### REQUIRED WORK
Pick the lines holding the string "strands" out of the records and copy them.

DATA SECTION Start Marker

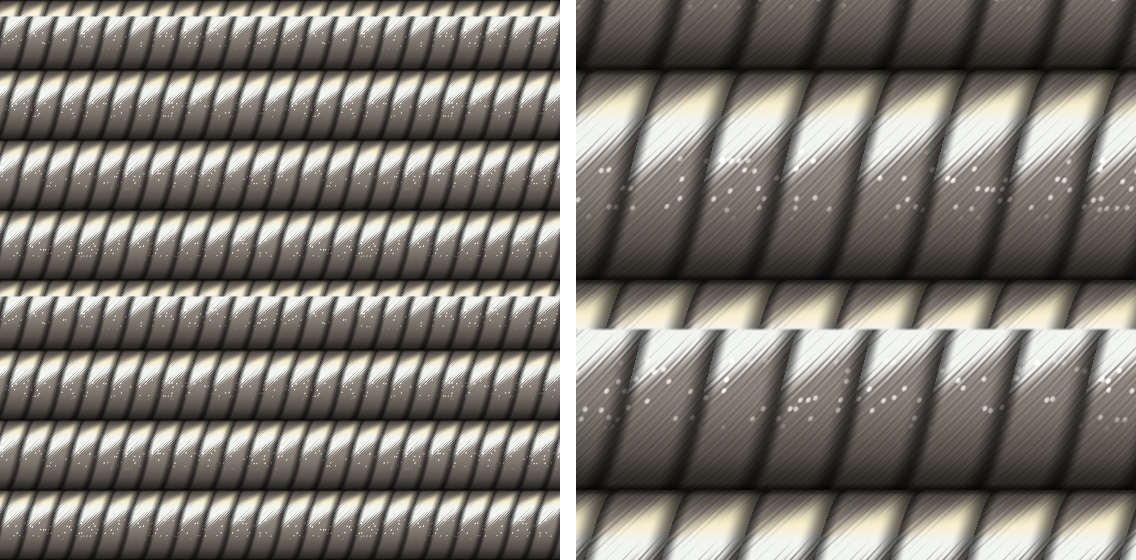
Left, the full canvas; right, a detail of the centre.
Reproduce this pattern procedurally as a three.js fragment shader.

```glsl
// Eight stacked steel ropes, each twisted from 22 glossy slanted strands.
varying vec2 vUv;

const float PI = 3.14159265;

float hash(vec2 p) {
  return fract(sin(dot(p, vec2(127.1, 311.7))) * 4375.85);
}

// Bright pits: one randomly placed dot in some cells of a fine grid.
float pits(vec2 p, vec2 seed) {
  vec2 cell = floor(p);
  vec2 key = cell + seed * vec2(17.0, 29.0);
  vec2 center = 0.3 + 0.4 * vec2(hash(key), hash(key + 5.3));
  float dot1 = 1.0 - smoothstep(0.12, 0.42, length(p - cell - center));
  return dot1 * step(0.84, hash(key + 9.1));
}

// Colour of the strands: turn counts strands along the rope, v climbs across it.
vec3 strands(float turn, float v, float row) {
  float s = fract(turn);
  vec2 id = vec2(mod(floor(turn), 11.0), row);
  float jitter = 1.6 * hash(id);

  // Fine wires, running flatter than the strand
  float q = v - 0.42 * s - 0.10 * s * s;
  float wire = 0.6 * sin(q * 108.0 + jitter)
             + 0.4 * sin(q * 173.0 + 3.0 * s + 2.0 * jitter);

  // Brownish body, darker below
  vec3 color = mix(vec3(0.27, 0.25, 0.23), vec3(0.54, 0.51, 0.475),
                   smoothstep(0.0, 0.55, v));
  color *= 1.0 + 0.11 * wire;

  // Slanted sheen, torn into streaks on its lower side
  float d = (v - 0.73 - 0.25 * (s - 0.45)) / 0.17;
  float sheen = exp(-d * d);
  float torn = 1.0 - smoothstep(0.70, 0.84, v);
  float lit = smoothstep(0.15, 0.85, sheen + wire * mix(0.08, 0.34, torn) * sqrt(sheen));
  vec3 gloss = mix(vec3(0.95, 0.96, 0.95), vec3(0.98, 0.94, 0.81),
                   smoothstep(0.74, 0.85, v));
  color = mix(color, gloss, lit);

  // Pits below the sheen
  float band = smoothstep(0.26, 0.38, v) * (1.0 - smoothstep(0.52, 0.66, v));
  color += 0.36 * band * pits(vec2(s * 9.0, v * 22.0), id);

  // Grooves between strands, with the wider shadow on the right
  float groove = smoothstep(0.0, 0.17, s) * (1.0 - smoothstep(0.72, 1.0, s));
  return color * mix(0.40, 1.0, groove);
}

void main() {
  float y = vUv.y * 8.0;
  float v = fract(y);
  float row = 3.0 - mod(floor(y), 4.0);

  // Helix of the strands, with its own phase in each rope
  float phase = 0.64;
  if (row == 1.0) phase = 0.95;
  if (row == 2.0) phase = 0.40;
  float helix = 1.1 * asin(0.97 * (2.0 * v - 1.0)) / PI;
  float turn = vUv.x * 22.0 - helix - phase + 0.61;
  vec3 color = strands(turn, v, row);

  // Every fourth rope is broken near its top by a half-strand slip
  if (row == 0.0) {
    vec3 slipped = strands(turn + 0.5, v, row);
    color = mix(color, slipped, smoothstep(0.756, 0.774, v));
  }

  // Round falloff into the dark gap between ropes
  float body = smoothstep(-0.04, 0.20, v) * (1.0 - smoothstep(0.82, 1.02, v));
  float gap = smoothstep(0.0, 0.035, min(v, 1.0 - v));
  color *= mix(0.48, 1.0, body) * mix(0.45, 1.0, gap);

  gl_FragColor = vec4(clamp(color, 0.0, 1.0), 1.0);
}
```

DATA SECTION End Marker

### OUTPUT FOR THIS TASK
// Eight stacked steel ropes, each twisted from 22 glossy slanted strands.
// Colour of the strands: turn counts strands along the rope, v climbs across it.
vec3 strands(float turn, float v, float row) {
  // Grooves between strands, with the wider shadow on the right
  // Helix of the strands, with its own phase in each rope
  vec3 color = strands(turn, v, row);
    vec3 slipped = strands(turn + 0.5, v, row);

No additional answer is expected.